Since the Marmomacc Fair in 2011,
and the marked recognition of LED lighting, the actual Lighting Design of the
stands has indeed improved but not as much as expected. A bit like some of
the results obtained with direct and indirect lighting at the Jean Nouvel Quai
Branly Museum, where, in a suffused environment, light -not all SSL-is also directed
towards the visitor instead of revealing only shapes and shadows of
  the art pieces, probably because of the
choice of the secondary optics.

Going back to showcasing natural
stone, for example, stones such as the Black of Belgium or the Vigaria of
Portugal deserve proper and professional lighting design, not just any lighting,
to enhance their beauty. Often this is not the case. Lack of proper survey of
the space reveals restricted knowledge on the subject.
A contextualized lighting design,
specially in a trade fair, should rather accentuate these priceless gems while at
the same time avoiding maximum
glare.
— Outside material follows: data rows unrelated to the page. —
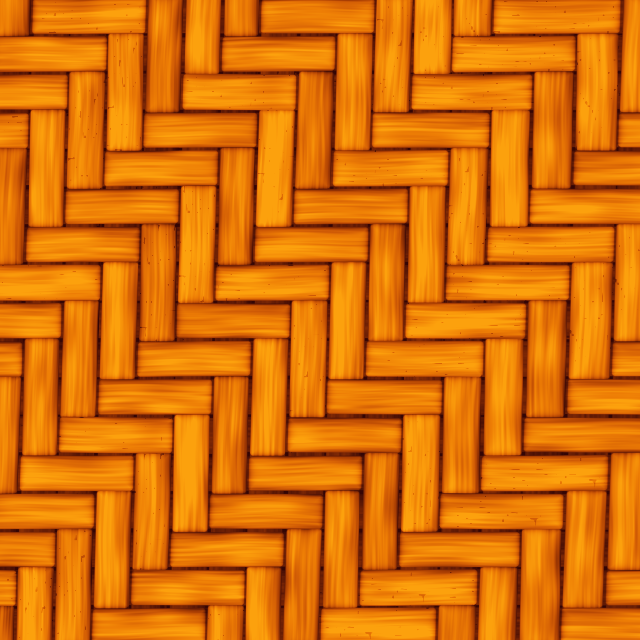
A Shadertoy shader for this texture:

```glsl
// Glossy orange cane woven as a three-over, three-under diagonal twill.
// Each strand is cut into rounded floats that pass over three crossing strands;
// a tone is built from gap, buried strands and floats, then mapped to a ramp.

#define COLS 16.8         // columns across, before the widening at the right
#define ROWS 16.79        // rows down
#define LEAN 0.454        // sideways drift of the columns, in columns
#define WIDEN 0.011       // growth of column width past the ninth column
#define HALF_WIDTH 0.462  // half the strand width, in cells
#define CORNER 0.09       // rounding of the float ends
#define GRAIN 0.36        // strength of the lengthwise fibres
#define ALTERNATE 0.055   // light and dark column difference
#define BURIED 0.42       // brightness of strands seen through the gaps

float hash(vec2 p) {
    vec3 q = fract(p.xyx * vec3(0.1031, 0.1030, 0.0973));
    q += dot(q, q.yzx + 33.33);
    return fract((q.x + q.y) * q.z);
}

float noise(vec2 p) {
    vec2 i = floor(p), f = fract(p);
    f = f * f * (3.0 - 2.0 * f);
    return mix(mix(hash(i), hash(i + vec2(1, 0)), f.x),
               mix(hash(i + vec2(0, 1)), hash(i + vec2(1, 1)), f.x), f.y);
}

// q.x runs along the strand, q.y counts strands.
// Returns tone, coverage of the float, coverage of the whole strand.
vec3 strand(vec2 q, float center, float halfLength, float slope, float aa) {
    float index = floor(q.y);
    float along = q.x + index - center + 3.0;
    float id = floor(along / 6.0);
    float s = along - 6.0 * id - 3.0;
    vec2 seed = vec2(index, id) + center * 37.0;
    float rnd = hash(seed);
    float t = q.y - index - 0.5 + 0.02 * s * (hash(seed + 5.3) - 0.5);

    // Rounded float outline
    float halfWidth = HALF_WIDTH + 0.02 * (rnd - 0.5);
    vec2 e = abs(vec2(s, t)) - vec2(halfLength, halfWidth) + CORNER;
    float d = length(max(e, 0.0)) + min(max(e.x, e.y), 0.0) - CORNER;
    float side = abs(t) - halfWidth;

    // Fibres, broad stains and rounded shading
    float wave = t + 0.025 * sin(s * 1.6 + rnd * 6.28);
    float fibre = 0.65 * noise(vec2(wave * 15.0, s * 0.7) + seed * 17.3)
                + 0.35 * noise(vec2(wave * 27.0, s * 1.1) + seed * 9.1);
    float stain = noise(vec2(t * 2.5, s * 1.2) + seed * 5.7);
    float tone = 0.88 + GRAIN * (fibre - 0.5) + 0.24 * (stain - 0.5);
    tone += 0.12 * (rnd - 0.5) - slope * t - 0.5 * t * t;
    tone -= 0.45 * exp(14.0 * min(d, 0.0));

    // Rare dark nicks
    tone -= 0.25 * smoothstep(0.9, 0.97, noise(vec2(s * 9.0, t * 14.0) + seed * 3.1))
                 * step(0.6, rnd);

    return vec3(tone, smoothstep(aa, -aa, d), smoothstep(aa, -aa, side));
}

vec3 caneColor(float tone) {
    float k = clamp(tone, 0.0, 1.0) * 5.0;
    vec3 c = mix(vec3(0.20, 0.02, 0.02), vec3(0.44, 0.13, 0.02), min(k, 1.0));
    c = mix(c, vec3(0.66, 0.24, 0.01), clamp(k - 1.0, 0.0, 1.0));
    c = mix(c, vec3(0.82, 0.36, 0.02), clamp(k - 2.0, 0.0, 1.0));
    c = mix(c, vec3(0.93, 0.49, 0.02), clamp(k - 3.0, 0.0, 1.0));
    return mix(c, vec3(0.99, 0.63, 0.05), clamp(k - 4.0, 0.0, 1.0));
}

void mainImage(out vec4 fragColor, in vec2 fragCoord) {
    vec2 uv = fragCoord / iResolution.xy;
    uv.y = 1.0 - uv.y;
    float aa = 0.75 * ROWS / iResolution.y;

    // Weave coordinates: column and row, rows counted downwards
    float col = uv.x * COLS + uv.y * LEAN - 0.851;
    float extra = max(col - 9.0, 0.0);
    col -= WIDEN * extra * extra;
    float row = uv.y * ROWS + 0.085;

    vec3 across = strand(vec2(col, row), 1.5, 1.485, -0.22, aa);
    vec3 upright = strand(vec2(row, col), 4.5, 1.54, 0.24, aa);
    upright.x += ALTERNATE * (1.0 - 2.0 * mod(floor(col), 2.0));

    // Gap, buried strands, then the floats on top
    float tone = 0.0;
    tone = mix(tone, BURIED * across.x, across.z);
    tone = mix(tone, BURIED * upright.x, upright.z);
    tone = mix(tone, upright.x, upright.y);
    tone = mix(tone, across.x, across.y);

    fragColor = vec4(caneColor(tone), 1.0);
}
```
This is fundamental.

Furthermore and particularly in the
case of
black stone choosing a black-and-white lining of the
stands is not necessarily a good choice and lacks in sophistication, especially
when it is made of “material” …Above all, the trade fair pavilion
lighting should interfere as little as possible with the lighting of the
exhibition stand itself. This is certainly not easy. Otherwise the context is
altered and no longer gives the exalted dimension that any natural stone requires
in order to show its magnificence.